» TASK DIRECTIONS
Extract each line holding the word "stroke" from the entries.

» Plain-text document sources
++++++++

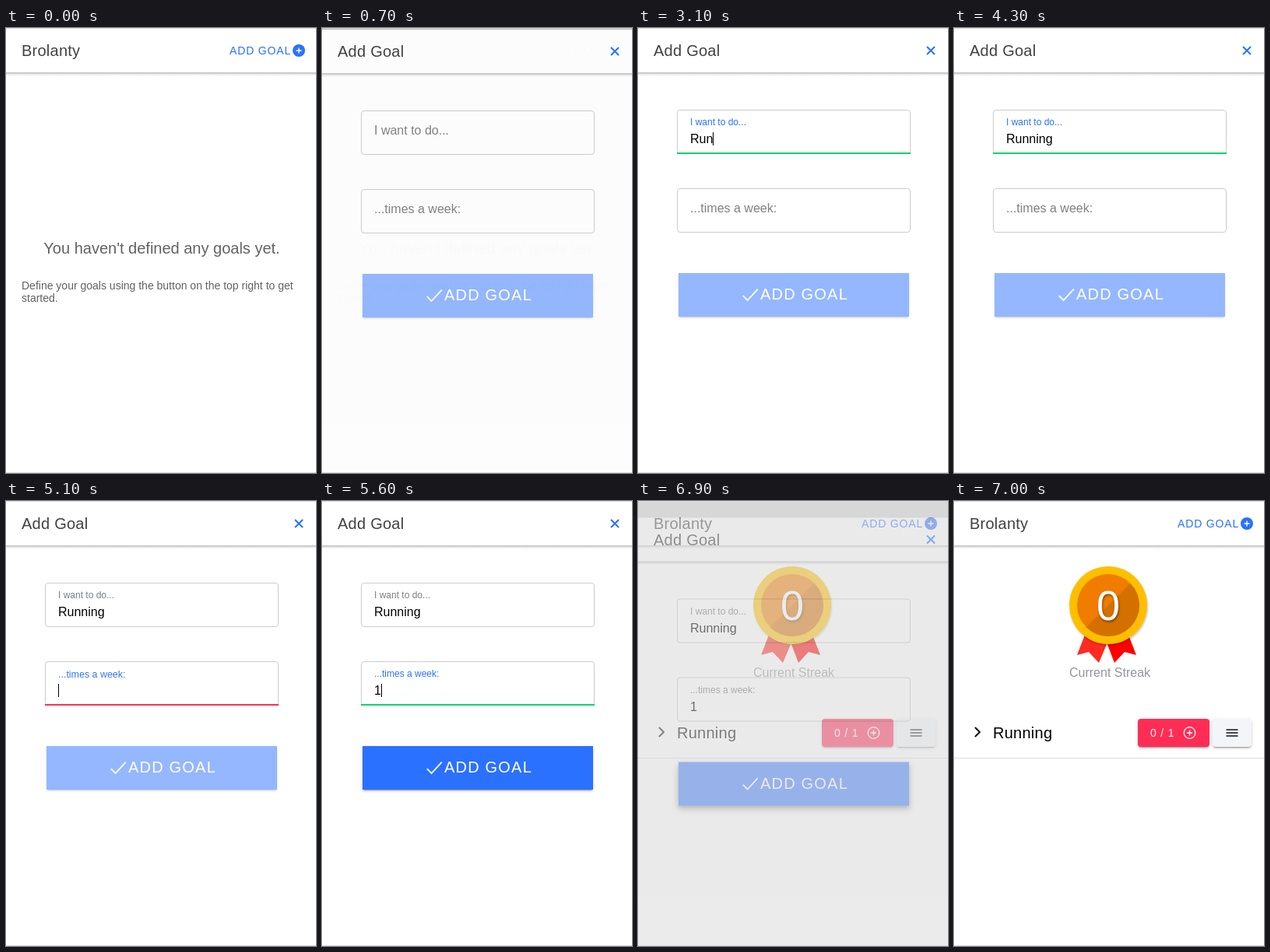
Recreate the animation shown at these times as an HTML page. Size 398 px wide and 572 px high, loop 8000 ms.

```html
<!DOCTYPE html>
<html lang="en">
<head>
<meta charset="utf-8">
<title>Goal tracker</title>
<style>
  :root { --blue: #2b71ff; --red: #ff2d55; --green: #0cd46a; --grey: #808080; }
  html, body { margin: 0; width: 100%; height: 100%; overflow: hidden; background: #fff; }
  body { font-family: "Liberation Sans", Arial, sans-serif; }
  div, svg, i { position: absolute; box-sizing: border-box; }
  #stage { left: 0; top: 0; width: 398px; height: 572px; overflow: hidden; background: #fff; }
  .layer, .layer > svg { left: 0; top: 0; width: 398px; height: 572px; }
  .layer > svg { fill: none; }
  .line { left: 0; width: 398px; height: 1px; background: #ddd; }
  .text { white-space: pre; }
  .title { letter-spacing: .0125em; }
  .caps { letter-spacing: .06em; }
  .center { left: 0 !important; width: 400px; text-align: center; }
  .header { top: 1px; width: 398px; height: 56px; background: #fff; }
  .header::after {
    content: ""; position: absolute; top: 56px; width: 100%; height: 5px;
    background: linear-gradient(rgba(0,0,0,.27), rgba(0,0,0,.16) 30%, rgba(0,0,0,.05) 65%, transparent);
  }
  #shade { background: #000; }
  #modal { background: #fff; clip-path: inset(1px 0 0 0); }
  .field { left: 50px; width: 300px; height: 57px; border: 1px solid #ccc; border-radius: 4px; }
  .underline { left: 50px; width: 300px; height: 2px; }
  .label { transform-origin: 0 14px; }
  .value i { width: 1px; height: 17px; background: #000; }
  .button {
    border-radius: 4px;
    box-shadow: 0 3px 1px -2px rgba(0,0,0,.2), 0 2px 2px rgba(0,0,0,.14), 0 1px 5px rgba(0,0,0,.12);
  }
  #submit { left: 52px; top: 315px; width: 296px; height: 56px; border-radius: 0; background: var(--blue); overflow: hidden; }
  #submit.pressed { box-shadow: 0 3px 5px rgba(0,0,0,.25), 0 4px 10px 1px rgba(0,0,0,.2); }
  #ripple { border-radius: 50%; background: rgba(255,255,255,.2); transform: translate(-50%, -50%); left: 140.5px; top: 33px; }
  #press { left: 279px; top: 13px; width: 113px; height: 32px; border-radius: 4px; background: rgba(43,113,255,.08); }
</style>
</head>
<body>
<div id="stage"></div>
<script>
// Places text by its left edge and baseline.
function text(x, baseline, size, content, color, attrs = 'class="text"') {
  const ascent = Math.round(size * .905), height = ascent + Math.round(size * .212);
  return `<div ${attrs} style="left:${x}px;top:${baseline - ascent}px;font-size:${size}px;` +
    `line-height:${height}px;color:${color}">${content}</div>`;
}
const title = (name) => '<div class="header"></div>' + text(20, 36, 20, name, '#424242', 'class="text title"');
const field = (n, label) => {
  const y = 105 + 101 * n;
  return `<div class="field" style="top:${y}px"></div>
    <div class="underline" id="underline${n}" style="top:${y + 55}px"></div>` +
    text(67, y + 31, 16, label, 'var(--grey)', `id="label${n}" class="text label"`) +
    text(67, y + 43, 16, '', '#000', `id="value${n}" class="text value"`);
};

const stage = document.getElementById('stage');
stage.innerHTML = `
  <div class="layer">
    ${title('Brolanty')}
    <div id="press"></div>
    ${text(287, 34, 14, 'ADD GOAL', 'var(--blue)', 'class="text caps"')}
    <svg><circle cx="376" cy="29" r="8" fill="var(--blue)"/>
      <path d="M372.5 29h7M376 25.5v7" stroke="#fff" stroke-width="1.4"/></svg>
    <div class="layer" id="empty">
      ${text(0, 290, 20, "You haven't defined any goals yet.", '#626262', 'class="text center"')}
      ${text(20, 336, 14, 'Define your goals using the button on the top right to get\nstarted.', '#626262')}
    </div>
    <div class="layer" id="goals">
      <svg>
        <path d="M168 172L158 198L173 194L186 208L197 182Z" fill="#ff2a22"/>
        <path d="M224 172L234 198L219 194L206 208L196 182Z" fill="#f00"/>
        <circle cx="198" cy="134" r="50" fill="#ffbf00" style="filter:drop-shadow(1px 2px 1px rgba(0,0,0,.2))"/>
        <circle cx="198" cy="134" r="40" fill="#f07d00"/>
        <path d="M169.7 162.3A40 40 0 0 0 226.3 105.7Z" fill="#d47000"/>
        <path d="M27 291l6 6-6 6" stroke="#111" stroke-width="2"/>
      </svg>
      ${text(183, 153, 54, '<span style="text-shadow:1px 2px 3px rgba(0,0,0,.4)">0</span>', '#fff')}
      ${text(148, 226, 16, 'Current Streak', '#92949c')}
      ${text(50, 305, 20, 'Running', '#000', 'class="text title"')}
      <div class="button" style="left:236px;top:280px;width:92px;height:36px;background:var(--red)"></div>
      <div class="button" style="left:332px;top:280px;width:50px;height:36px;background:#f4f5f8"></div>
      ${text(252, 303, 14, '0 / 1', '#fff', 'class="text caps"')}
      <svg stroke-width="1.3">
        <circle cx="302.5" cy="298" r="7.3" stroke="#fff"/>
        <path d="M299 298h7M302.5 294.5v7" stroke="#fff"/>
        <path d="M349.5 294h15M349.5 298h15M349.5 302h15" stroke="#111"/>
      </svg>
      <div class="line" style="top:330px"></div>
    </div>
  </div>
  <div class="layer" id="shade"></div>
  <div class="layer" id="modal">
    ${title('Add Goal')}
    ${field(0, 'I want to do...')}
    ${field(1, '...times a week:')}
    <div class="button" id="submit"><div id="ripple"></div></div>
    ${text(157, 349, 20, 'ADD GOAL', '#fff', 'class="text caps"')}
    <svg><path d="M371 24l10 10M381 24l-10 10" stroke="var(--blue)" stroke-width="2"/>
      <path d="M134.8 344.2L140.6 350L153.8 335.6" stroke="#fff" stroke-width="1.8"/></svg>
  </div>
  <div class="line" style="top:0"></div>
  <div class="line" style="top:571px"></div>`;

const $ = (id) => document.getElementById(id);

function bezier(x1, y1, x2, y2) {
  const at = (a, b, s) => 3 * a * s * (1 - s) ** 2 + 3 * b * s * s * (1 - s) + s ** 3;
  return (x) => {
    if (x <= 0 || x >= 1) return x <= 0 ? 0 : 1;
    let low = 0, high = 1;
    for (let i = 0; i < 24; i++) {
      const mid = (low + high) / 2;
      if (at(x1, x2, mid) < x) low = mid; else high = mid;
    }
    return at(y1, y2, low);
  };
}
const easeIn = bezier(.47, 0, .745, .715);
const easeOut = bezier(.36, .66, .04, 1);
const easeInOut = bezier(.42, 0, .58, 1);

const LOOP = 8000, STEP = 100;
const inputs = [
  { shown: 1800, focus: 1680, blur: 4985, leave: 5000, word: 'Running',
    keys: [2600, 2900, 3100, 3200, 3400, 3700, 3800], blinks: [1800, 2200, 2600, 4300, 4800] },
  { shown: 5000, focus: 4985, blur: 6725, leave: 6800, word: '1',
    keys: [5600], blinks: [5000, 5500, 5600, 6100, 6600] },
];

function drawInput(input, n, t) {
  const progress = (from) => easeInOut((t - from) / 150);
  const floated = t < input.shown ? 0 : progress(input.focus);
  const blue = t < input.shown ? 0 : floated - (t < input.leave ? 0 : progress(input.blur));
  const focused = t >= input.shown && t < input.leave;
  const typed = input.keys.filter((key) => t >= key).length;
  const caret = focused && input.blinks.filter((blink) => t >= blink).length % 2 === 1;
  const label = $('label' + n);
  label.style.transform = floated ? `translateY(${-11 * floated}px) scale(${1 - floated / 4})` : 'none';
  label.style.color = `color-mix(in srgb, var(--blue) ${blue * 100}%, var(--grey))`;
  $('value' + n).innerHTML = input.word.slice(0, typed) + (caret ? '<i></i>' : '');
  $('underline' + n).style.background = focused ? `var(--${typed ? 'green' : 'red'})` : 'none';
}

function draw(t) {
  const entered = t < 600 ? 0 : easeOut((t - 523) / 280);
  const left = easeIn((t - 6767) / 200);
  const opacity = entered * (1 - left);
  $('modal').style.opacity = opacity;
  $('modal').style.transform = `translateY(${40 * (1 - entered + left)}px)`;
  $('shade').style.opacity = .32 * opacity;
  $('press').hidden = t < 500 || t >= 700;
  $('empty').hidden = t >= 6700;
  $('goals').hidden = t < 6700;

  inputs.forEach((input, n) => drawInput(input, n, t));

  const pressed = t >= 6800;
  $('submit').style.opacity = t < 5600 ? .5 : 1;
  $('submit').className = pressed ? 'button pressed' : 'button';
  $('ripple').style.width = $('ripple').style.height = (pressed ? 240 + (t - 6800) * 1.6 : 0) + 'px';
}

const start = performance.now();
function tick() {
  const t = (performance.now() - start) % LOOP;
  draw(Math.floor(t / STEP) * STEP);
  requestAnimationFrame(tick);
}
tick();
</script>
</body>
</html>
```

++++++++

» ANSWER
      <path d="M372.5 29h7M376 25.5v7" stroke="#fff" stroke-width="1.4"/></svg>
        <path d="M27 291l6 6-6 6" stroke="#111" stroke-width="2"/>
      <svg stroke-width="1.3">
        <circle cx="302.5" cy="298" r="7.3" stroke="#fff"/>
        <path d="M299 298h7M302.5 294.5v7" stroke="#fff"/>
        <path d="M349.5 294h15M349.5 298h15M349.5 302h15" stroke="#111"/>
    <svg><path d="M371 24l10 10M381 24l-10 10" stroke="var(--blue)" stroke-width="2"/>
      <path d="M134.8 344.2L140.6 350L153.8 335.6" stroke="#fff" stroke-width="1.8"/></svg>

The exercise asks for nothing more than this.